Utah’s statute of limitations lays out maximum time periods that debt collectors can take action against a delinquent debt. These statutes of limitations begin on the date that your debt goes delinquent.
For debts taken out in Utah, the following are the statutes of limitations for different types of debt.
- Oral agreements: 4 years
- Written contracts: 6 years
- Promissory notes: 6 years
- Credit cards and other revolving loans: 6 years
Debt Collection Laws
Utahns are protected against unscrupulous debt collectors. The federal Fair Debt Collection Practices Act (FDCPA) prohibits debt collectors from using abusive or harassing bill collection practices.In addition, the Utah Fair Debt Collection Practices Act (UFDCPA) adds protections against more types of collectors and actions. If you are a victim of any of these actions, you may take legal action against them.
Overall, debt collectors can NOT:
- Charges more than 10% interest
- Garnish more than 25% of wages
- Use/threaten physical force or criminal tactics to harm you, your property, or your reputation
- Accusing you of committing a crime for not paying the debt
- Make/threaten to make defamatory statements to someone else
- Threaten arrest, to seize assets, or garnish wages, unless actually planning to take such action
- Use obscene or profane language
- Cause you to spend money you wouldn’t otherwise have spent (ie long-distance telephone calls)
- Call you repeatedly or let your phone ring repeatedly
- Call frequently
- Contact your employer, except to verify employment or health insurance status, garnish wages or locate you
- Reveal information about debt to anyone except your spouse or your parents if a minor.
- Publicly publish your name for failing to pay
- Send a postcard or letter with revealing information on the envelope
- Claim to be someone other than a debt collector, including a governmental official
- Use stationary that appears to be from a law firm
- Charge you collection or attorney’s fees unless legally allowable
- Threaten to report you to a credit reporting agency if they have no intention of doing so
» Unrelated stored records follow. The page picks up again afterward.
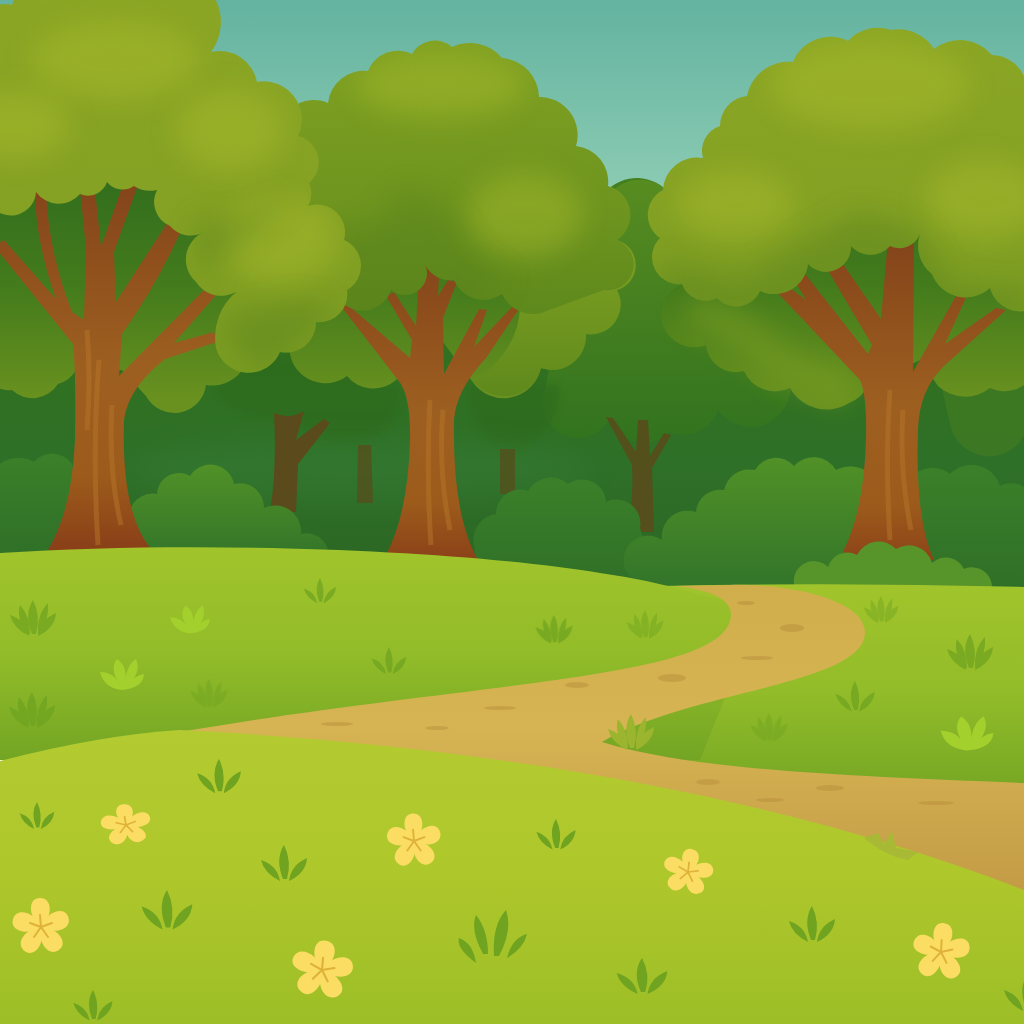
<!DOCTYPE html>
<html lang="en">
<head>
<meta charset="utf-8">
<title>Forest clearing</title>
<style>
:root{--sky-top:#63b3a0;--sky-low:#a9dcc0;--leaf-light:#98ae26;--leaf:#86a224;--leaf-deep:#6a8f20;--shade:#397320;--forest:#2f6b22;--bark:#97591c;--bark-dark:#8a451a;--far-bark:#5b4a1b;--blade:#6fa320;--sprout:#a3d02c;--petal:#fbdd63;--petal-line:#dfb23a;--pebble:#b98f3c}
html,body{margin:0;height:100%;overflow:hidden}
svg{display:block;width:1024px;height:1024px}
.soft{filter:url(#blur)}
.glow{fill:#b0bf2f;opacity:.4}
.dim{fill:#557f1c;opacity:.4}
.bark{fill:url(#bark)}
.grain{fill:none;stroke:#b8772a;stroke-width:5;opacity:.5}
.pebbles{fill:var(--pebble);opacity:.5}
</style>
</head>
<body>
<svg viewBox="0 0 1024 1024" role="img" aria-label="Forest clearing with a winding path, trees and yellow flowers">
<defs>
<linearGradient id="sky" x2="0" y2="1"><stop stop-color="var(--sky-top)"/><stop offset="1" stop-color="var(--sky-low)"/></linearGradient>
<linearGradient id="woods" x2="0" y2="1"><stop stop-color="#46831f"/><stop offset=".45" stop-color="#30701f"/><stop offset=".7" stop-color="#2f7029"/><stop offset="1" stop-color="#2a6422"/></linearGradient>
<linearGradient id="crown" x2="0" y2="1"><stop stop-color="#8ba624"/><stop offset=".55" stop-color="var(--leaf)"/><stop offset="1" stop-color="#7a9c22"/></linearGradient>
<linearGradient id="crownMid" x2="0" y2="1"><stop stop-color="#80a122"/><stop offset=".6" stop-color="#6f951f"/><stop offset="1" stop-color="#5e891c"/></linearGradient>
<linearGradient id="under" gradientUnits="userSpaceOnUse" y1="190" x2="0" y2="400"><stop stop-color="#346f1d"/><stop offset=".45" stop-color="#437b1c"/><stop offset="1" stop-color="#69911f"/></linearGradient>
<linearGradient id="farTree" x2="0" y2="1"><stop stop-color="#578c20"/><stop offset=".5" stop-color="#457f20"/><stop offset="1" stop-color="#32731f"/></linearGradient>
<linearGradient id="bush" x2="0" y2="1"><stop stop-color="#519127"/><stop offset="1" stop-color="#32742a"/></linearGradient>
<linearGradient id="bushDim" x2="0" y2="1"><stop stop-color="#3b8029"/><stop offset="1" stop-color="#2f6f28"/></linearGradient>
<linearGradient id="bark" x2="0" y2="1"><stop stop-color="#84441a"/><stop offset=".5" stop-color="#9d5f20"/><stop offset=".8" stop-color="#9c5b1b"/><stop offset="1" stop-color="#8a3f18"/></linearGradient>
<linearGradient id="hill" x2="0" y2="1"><stop stop-color="#a1c42b"/><stop offset=".5" stop-color="#92bc29"/><stop offset="1" stop-color="#73a524"/></linearGradient>
<linearGradient id="lawn" x2="0" y2="1"><stop stop-color="#b3cb30"/><stop offset=".5" stop-color="#aec72b"/><stop offset="1" stop-color="#9dbe27"/></linearGradient>
<linearGradient id="path" x2="0" y2="1"><stop stop-color="#d0ae4b"/><stop offset=".45" stop-color="#d6b453"/><stop offset="1" stop-color="#c29a45"/></linearGradient>
<filter id="blur" x="-50%" y="-50%" width="200%" height="200%"><feGaussianBlur stdDeviation="14"/></filter>
<filter id="haze" x="-50%" y="-50%" width="200%" height="200%"><feGaussianBlur stdDeviation="3"/></filter>

<path id="leftCrown" d="M-20 20A28 28 0 0 1 12 5A34 34 0 0 1 70 -8L130 -8A50 50 0 0 1 211 52A38 38 0 0 1 257 82A38 38 0 0 1 298 136A27 27 0 0 1 309 183A26 26 0 0 1 308 206A28 28 0 0 1 344 240A28 28 0 0 1 347 290A28 28 0 0 1 316 322A30 30 0 0 1 280 352A34 34 0 0 1 216 348A60 60 0 0 1 236 292A30 30 0 0 1 196 282A30 30 0 0 1 204 232A27 27 0 0 1 170 226A26 26 0 0 1 157 190A30 30 0 0 1 134 186A20 20 0 0 1 107 182A20 20 0 0 1 80 194A28 28 0 0 1 36 192A25 25 0 0 1 -10 204Z"/>
<path id="midCrown" d="M280 130A34 34 0 0 1 328 103A36 36 0 0 1 368 71A32 32 0 0 1 412 54A26 26 0 0 1 452 47A42 42 0 0 1 502 58A40 40 0 0 1 539 97A38 38 0 0 1 576 146A36 36 0 0 1 608 186A30 30 0 0 1 617 240A26 26 0 0 1 604 290L549 310A34 34 0 0 1 502 294A32 32 0 0 1 454 280A28 28 0 0 1 424 262A22 22 0 0 1 391 290A30 30 0 0 1 344 304L290 280Z"/>
<path id="rightCrown" d="M1050 90L1024 76A36 36 0 0 0 992 55A42 42 0 0 0 934 49A42 42 0 0 0 891 30A40 40 0 0 0 848 41A40 40 0 0 0 793 62A42 42 0 0 0 747 96A30 30 0 0 0 720 126A26 26 0 0 0 703 158A34 34 0 0 0 663 190A28 28 0 0 0 660 238A27 27 0 0 0 682 284A25 25 0 0 0 717 298A26 26 0 0 0 760 291A34 34 0 0 0 808 264A25 25 0 0 0 851 246A26 26 0 0 0 890 246A22 22 0 0 0 920 234A36 36 0 0 0 932 274A36 36 0 0 0 990 288A32 32 0 0 0 1040 305Z"/>
<clipPath id="leftClip"><use href="#leftCrown"/></clipPath>
<clipPath id="midClip"><use href="#midCrown"/></clipPath>
<clipPath id="rightClip"><use href="#rightCrown"/></clipPath>

<g id="tuft"><path d="M-4 16Q-20 8 -23 -5Q-7 0 -4 16ZM-1 14Q-9 -6 0 -20Q8 -4 3 14ZM5 16Q7 0 23 -7Q22 8 5 16Z"/></g>
<g id="wideTuft"><use href="#tuft"/><path d="M-6 14Q-17 -2 -13 -15Q-3 -4 -3 14ZM5 14Q4 -6 15 -17Q16 -2 8 14Z"/></g>
<path id="sprout" d="M0 16Q-18 14 -22 -2Q-8 -2 -2 11Q-13 -5 -5 -15Q6 -8 3 10Q4 -9 14 -15Q20 -2 5 13Q12 1 22 0Q21 14 0 16Z"/>
<path id="petal" d="M0 0C-12 -8 -14 -28 -2 -29C12 -30 12 -10 0 0Z"/>
<g id="flower"><g fill="var(--petal)"><use href="#petal"/><use href="#petal" transform="rotate(72)"/><use href="#petal" transform="rotate(144)"/><use href="#petal" transform="rotate(216)"/><use href="#petal" transform="rotate(288)"/></g><path d="M0 0L-1 -12M0 0L11 -4M0 0L7 10M0 0L-7 10M0 0L-11 -4" stroke="var(--petal-line)" stroke-width="2" stroke-linecap="round"/></g>
</defs>

<g id="backdrop">
<rect width="1024" height="330" fill="url(#sky)"/>
<path d="M0 150H300L560 170L600 200A42 42 0 0 1 664 188L760 180H1024V600H0Z" fill="url(#woods)"/>
<path d="M600 215A40 40 0 0 1 664 188L720 200L790 380A40 40 0 0 1 718 410A36 36 0 0 1 670 432A36 36 0 0 1 610 418A34 34 0 0 1 546 386L560 300Z" fill="url(#farTree)"/>
<path d="M940 380H1024V436A40 40 0 0 1 950 424Z" fill="#427c22" opacity=".7"/>
<path d="M215 390Q270 330 330 370L400 390Q400 440 345 446Q310 440 290 414Q240 425 215 390ZM470 385H560Q560 440 510 450Q470 440 470 385Z" fill="#2f6a1c" opacity=".6" filter="url(#haze)"/>
<ellipse class="soft" cx="360" cy="470" rx="230" ry="30" fill="#37803a" opacity=".35"/>
</g>

<g id="far-trunks" fill="var(--far-bark)">
<path d="M274 413Q290 420 304 411L296 440L324 419L330 423L298 464L296 512H270Q277 470 274 413Z"/>
<path d="M358 445H371L373 503H357ZM500 449H515V494H500Z" opacity=".7"/>
<path d="M606 417L613 418L636 452L638 420H648L650 456L664 433L671 435L652 468L654 532H627Q634 500 632 465Z" opacity=".85"/>
</g>

<g id="bushes">
<path d="M-10 475A32 32 0 0 1 34 462A24 24 0 0 1 72 464L90 560H-10Z" fill="url(#bushDim)"/>
<path d="M120 560L130 510A24 24 0 0 1 157 494A22 22 0 0 1 190 476A24 24 0 0 1 234 484A24 24 0 0 1 264 508A26 26 0 0 1 301 534A22 22 0 0 1 328 560Z" fill="url(#bush)"/>
<path d="M474 545A26 26 0 0 1 496 514A24 24 0 0 1 528 491A26 26 0 0 1 568 484A24 24 0 0 1 606 502A24 24 0 0 1 640 528L660 590H480Z" fill="url(#bushDim)"/>
<path d="M634 580A24 24 0 0 1 662 540A26 26 0 0 1 696 512A24 24 0 0 1 724 490A26 26 0 0 1 755 470A24 24 0 0 1 794 466A26 26 0 0 1 836 470A30 30 0 0 1 880 500V590H634Z" fill="url(#bush)"/>
<path d="M905 490A28 28 0 0 1 950 474A30 30 0 0 1 1000 486A24 24 0 0 1 1034 500V590H905Z" fill="url(#bushDim)"/>
</g>

<g id="middle-tree">
<path d="M290 270L330 200H600L617 240A26 26 0 0 1 617 290A30 30 0 0 1 586 334A34 34 0 0 1 541 368A38 38 0 0 1 472 381L434 330L396 380A34 34 0 0 1 347 376A36 36 0 0 1 290 354Z" fill="url(#under)"/>
<path d="M610 215L617 240A26 26 0 0 1 617 290A30 30 0 0 1 586 334A34 34 0 0 1 541 368A38 38 0 0 1 474 381Q520 350 520 305L549 300Z" fill="url(#crownMid)"/>
<path class="bark" d="M385 557Q408 515 410 440Q411 395 398 380L340 305L349 306L410 358L412 340L386 296L394 292L416 326L420 255H440L438 296L448 280L457 282L443 318L444 374L479 309L487 310L474 347L512 307L519 309L486 358Q456 390 454 420Q452 520 481 565Z"/>
<path class="grain" d="M430 400Q426 470 431 545M443 410Q438 470 450 530"/>
<use href="#midCrown" fill="url(#crownMid)"/>
<g clip-path="url(#midClip)">
<ellipse class="soft glow" cx="440" cy="85" rx="85" ry="32"/><ellipse class="soft glow" cx="525" cy="215" rx="58" ry="42"/>
<path class="soft dim" d="M290 240Q380 240 400 190Q430 190 455 220Q470 270 510 275L470 320H290Z"/>
</g>
</g>

<g id="left-tree">
<path d="M-10 150H220L245 300V365A36 36 0 0 1 206 385A32 32 0 0 1 146 396L122 370L76 370A30 30 0 0 1 58 384A30 30 0 0 1 12 390A26 26 0 0 1 -12 380Z" fill="url(#under)"/>
<path class="bark" d="M48 550Q72 510 75 440Q76 370 73 344L-6 246L4 240L56 299Q35 240 35 190H46Q48 250 72 312L84 320L86 248L80 190H95L101 247L124 182H139L114 252L116 302L168 222L182 228Q160 280 122 334L119 376L204 290L217 294L174 343L214 332L217 342L165 359Q128 388 124 420Q121 515 152 550Z"/>
<path class="grain" d="M99 360Q92 450 98 545M112 405Q108 470 121 525M87 330Q91 380 87 430"/>
<use href="#leftCrown" fill="url(#crown)"/>
<g clip-path="url(#leftClip)">
<ellipse class="soft glow" cx="115" cy="60" rx="85" ry="40"/><ellipse class="soft glow" cx="230" cy="130" rx="55" ry="42"/><ellipse class="soft glow" cx="280" cy="240" rx="60" ry="45"/><ellipse class="soft glow" cx="15" cy="125" rx="55" ry="35"/>
<path class="soft dim" d="M195 215Q230 235 300 190L270 220L200 275ZM216 320L300 300L340 310L260 375Z"/>
</g>
</g>

<g id="right-tree">
<path d="M682 270L760 210H1034V374A34 34 0 0 1 990 388A40 40 0 0 1 938 386L920 360L868 385A34 34 0 0 1 849 403A42 42 0 0 1 790 388A34 34 0 0 1 744 371A30 30 0 0 1 706 345A30 30 0 0 1 682 284Z" fill="url(#under)"/>
<path class="soft" d="M690 310Q740 320 780 365L850 390" stroke="#7d9f24" stroke-width="32" fill="none" opacity=".55"/>
<path class="bark" d="M843 552Q864 510 866 440Q867 395 860 380L774 289L786 285L806 300L792 276L802 270L868 354L872 345L823 262L836 254L881 319L888 240H914L913 372L960 289L969 291L945 344L996 308L1006 310L944 366Q919 390 918 430Q915 520 934 560L890 570Z"/>
<path class="grain" d="M890 390Q885 460 890 540M903 410Q899 470 911 530"/>
<use href="#rightCrown" fill="url(#crown)"/>
<g clip-path="url(#rightClip)">
<ellipse class="soft glow" cx="870" cy="85" rx="100" ry="45"/><ellipse class="soft glow" cx="735" cy="205" rx="60" ry="35"/><ellipse class="soft glow" cx="985" cy="200" rx="60" ry="40"/>
<path class="soft dim" d="M660 260L740 280L860 210L920 230L950 285L1030 290V320H660Z"/>
</g>
<path d="M795 588A20 20 0 0 1 828 567A20 20 0 0 1 857 555A24 24 0 0 1 896 549A24 24 0 0 1 932 563A20 20 0 0 1 964 569A20 20 0 0 1 992 588Z" fill="#57942a"/>
</g>

<g id="ground">
<path d="M660 586Q840 582 1024 587V800H560Z" fill="url(#hill)"/>
<path d="M0 553C200 540 460 550 600 573Q650 580 690 592L760 610L700 760H0Z" fill="url(#hill)"/>
<path id="trail" d="M676 586Q730 592 731 614C731 680 480 680 180 732L500 830L1024 900V783C850 776 690 770 602 742C690 690 865 685 865 632C865 600 790 583 730 585Z" fill="url(#path)"/>
<g class="pebbles"><ellipse cx="792" cy="628" rx="12" ry="4"/><ellipse cx="757" cy="658" rx="16" ry="2"/><ellipse cx="672" cy="678" rx="14" ry="4"/><ellipse cx="577" cy="685" rx="12" ry="3"/><ellipse cx="500" cy="708" rx="16" ry="2"/><ellipse cx="337" cy="724" rx="16" ry="2"/><ellipse cx="437" cy="728" rx="12" ry="2"/><ellipse cx="708" cy="782" rx="12" ry="3"/><ellipse cx="830" cy="788" rx="14" ry="3"/><ellipse cx="936" cy="803" rx="18" ry="2"/><ellipse cx="770" cy="800" rx="14" ry="2"/><ellipse cx="746" cy="603" rx="9" ry="2"/></g>
<path d="M0 761Q100 735 180 730C480 745 780 795 1024 890V1024H0Z" fill="url(#lawn)"/>
</g>

<g id="grass" fill="var(--blade)">
<g opacity=".75">
<use href="#wideTuft" transform="translate(33 620)"/><use href="#wideTuft" transform="translate(32 712)"/><use href="#tuft" transform="translate(320 592) scale(.7)"/><use href="#tuft" transform="translate(389 662) scale(.75)"/><use href="#wideTuft" transform="translate(554 631) scale(.8)"/><use href="#wideTuft" transform="translate(970 654)"/><use href="#tuft" transform="translate(855 698) scale(.85)"/>
</g>
<g opacity=".45">
<use href="#wideTuft" transform="translate(645 626) scale(.8)"/><use href="#wideTuft" transform="translate(209 695) scale(.8)"/><use href="#wideTuft" transform="translate(881 611) scale(.75)"/><use href="#wideTuft" transform="translate(769 729) scale(.8)"/>
</g>
<use href="#wideTuft" transform="translate(631 734)" fill="#9cb52f"/>
<path d="M864 838L878 833L884 844L892 831L896 848L918 852L908 860Q885 856 864 838Z" fill="#a8b936"/>
<use href="#tuft" transform="translate(219 778) scale(.95)"/><use href="#tuft" transform="translate(37 817) scale(.75)"/><use href="#tuft" transform="translate(284 865)"/><use href="#tuft" transform="translate(556 836) scale(.85)"/><use href="#tuft" transform="translate(167 912) scale(1.1)"/><use href="#tuft" transform="translate(812 926)"/><use href="#tuft" transform="translate(642 978) scale(1.1 1)"/><use href="#tuft" transform="translate(93 1007) scale(.85)"/><use href="#tuft" transform="translate(1027 995)"/>
<path d="M476 963Q456 948 459 938Q473 943 476 963ZM483 954Q470 930 476 915Q488 930 488 954ZM494 956Q492 925 506 910Q513 930 499 956ZM507 958Q512 938 527 934Q524 948 507 958Z"/>
</g>

<g id="sprouts" fill="var(--sprout)">
<use href="#sprout" transform="translate(190 619) scale(.9)"/><use href="#sprout" transform="translate(122 674)"/><use href="#sprout" transform="translate(967 733) scale(1.2 1.1)"/>
</g>

<g id="flowers">
<use href="#flower" transform="translate(126 825) rotate(-4) scale(.88 .72)"/><use href="#flower" transform="translate(414 841) scale(.95)"/><use href="#flower" transform="translate(688 872) rotate(12) scale(.88 .8)"/><use href="#flower" transform="translate(41 927)"/><use href="#flower" transform="translate(322 970) rotate(10) scale(1.08 1.02)"/><use href="#flower" transform="translate(941 952) rotate(8)"/>
</g>
</svg>
</body>
</html>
- Send a letter claiming to come from a claim, credit, audit, or legal department unless it actually is
Debt collectors must:
- Disclose caller identification
- May contact your family to locate you
- Must serve you with notice of a lawsuit if suing you
- Must sue you in the county where you first incurred the debt
Bankruptcy Court Information
Bankruptcy is a legal action that can erase most of your debt, and your credit history. It is not an action to take lightly. If you do, you must follow the following steps in Texas.
Persons filing for bankruptcy must:
- Complete credit counseling within six months before filing for bankruptcy.
- Complete a financial management instructional course after filing bankruptcy.
- Complete a Bankruptcy Act Means Test to determine if you are eligible for a Chapter 7 or 13 bankruptcy
- Itemize current income sources; major financial transactions; monthly living expenses; debts (secured and unsecured); and property (all assets and possessions, not just real estate).
- Collect last 2 years of tax returns, deeds to real estate you own, car titles, and loan documents
- File for bankruptcy
- Chapter 7 bankruptcy fee is $306
- Chapter 13 bankruptcy fee is $281
- Meet with court assigned bankruptcy trustee
- Attend a Meeting of Creditors
- Confirm plan if filing for Chapter 13 bankruptcy